Sometimes an inductor is used, but running a simulation, using an inductor, showed no benefit, so it was decided that just the resistor and capacitor would be best. It turned out to work very well. All the harshness that had been present without the Zobel network disappeared, and the sound was satin-smooth, as it should be.
Shown below is the Impedance/Phase plot of the MartinLogan CLX. Notice that, above 10 kHz, the impedance is below 2 ohms, and near 20 kHz, it is less than 1 ohm.
I cannot generate an actual measurement of the impedance beyond 20 kHz, so here is a simulation plot, showing the 80 kHz transformer resonance with the Zobel (blue line) and without the Zobel (red line) in the circuit. (Click on the plot to see the full-sized version.)
So, if you have the electrostatic speaker harshness issue, a simple Zobel network could be the solution.

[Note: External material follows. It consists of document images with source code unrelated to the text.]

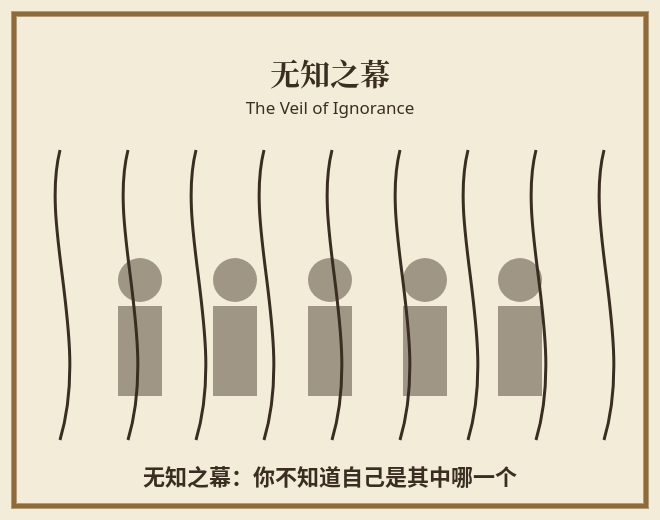
<!DOCTYPE html>
<html lang="zh-CN">
<head>
<meta charset="utf-8">
<title>无知之幕</title>
<style>
:root {
  --paper: #f3ecd9;
  --ink: #3a2d22;
  --frame: #8f6b3b;
  --frame-edge: #b49b74;
  --figure: #a09686;
}
* { box-sizing: border-box; margin: 0; padding: 0; }
html, body { width: 660px; height: 520px; overflow: hidden; background: var(--paper); }
.poster { position: relative; width: 660px; height: 520px; color: var(--ink); text-align: center; }
.frame { position: absolute; inset: 12px; border: 4px solid var(--frame); outline: 1px solid var(--frame-edge); }
.frame::after { content: ""; position: absolute; inset: 0; border: 1px solid var(--frame-edge); }
h1, .subtitle, .caption { position: absolute; left: 0; width: 660px; white-space: nowrap; }
h1 { top: 52px; font: 600 30px/40px "Noto Serif CJK SC", serif; }
.subtitle { top: 96px; font: 400 17px/24px "Noto Sans", sans-serif; }
.caption { top: 460px; font: 700 22px/30px "Noto Sans CJK SC", sans-serif; }
.scene { position: absolute; left: 0; top: 0; }
.people { fill: var(--figure); }
.veil { fill: none; stroke: var(--ink); stroke-width: 3; }
</style>
</head>
<body>
<main class="poster">
  <div class="frame"></div>
  <h1>无知之幕</h1>
  <p class="subtitle" lang="en">The Veil of Ignorance</p>
  <svg class="scene" width="660" height="520" viewBox="0 0 660 520" role="img" aria-label="五个人影站在帷幕之后">
    <defs>
      <g id="person">
        <circle cx="140" cy="280" r="22"/>
        <rect x="118" y="306" width="44" height="90"/>
      </g>
      <path id="fold" d="M60 150C40 230 90 340 60 440"/>
    </defs>
    <g class="people">
      <use href="#person"/>
      <use href="#person" x="95"/>
      <use href="#person" x="190"/>
      <use href="#person" x="285"/>
      <use href="#person" x="380"/>
    </g>
    <g class="veil">
      <use href="#fold"/>
      <use href="#fold" x="68"/>
      <use href="#fold" x="136"/>
      <use href="#fold" x="204"/>
      <use href="#fold" x="272"/>
      <use href="#fold" x="340"/>
      <use href="#fold" x="408"/>
      <use href="#fold" x="476"/>
      <use href="#fold" x="544"/>
    </g>
  </svg>
  <p class="caption">无知之幕：你不知道自己是其中哪一个</p>
</main>
</body>
</html>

Please note that most amplifiers already have some form of Zobel network in place to prevent oscillation, but it might not be sufficient to reduce the harshness caused by an electrostatic speaker. So, you have to be very careful in designing a Zobel for your particular amplifier/speaker combination. The one that I put in for the Pass Labs Xs 300 power amplifiers and MartinLogan CLX electrostatic speakers is specific for that combination. If the amplifier uses no global negative feedback (from the output to the input), this would require a Zobel network that would be different than for an amplifier that uses negative feedback. My advice is to Google Zobel Networks in Power Amplifiers, and plow through the articles you will find. Some of them have formulas that you can use to calculate the values of the parts in the network. It may be necessary for you to add an inductor as well. If you put in a Zobel network with components (resistor, capacitor, inductor) that have the wrong values, your amplifier or speaker could be damaged. This article is really just to show you that there is a path to getting great performance from your electrostatic speakers if you are having a problem with harsh sound. Neither I nor Secrets can take any responsibility for what happens if you put in a Zobel network for whatever purpose you have in mind. All I can say is good luck, and I hope you solve your problem, if you have one. The safest approach, and the one that will get the best results, is to contact the company that made the amplifier and tell them what speakers you are using. Any reputable manufacturer will give the best advice.
John E. Johnson, Jr.
I wish to acknowledge the assistance of Nelson Pass in the preparation of this article.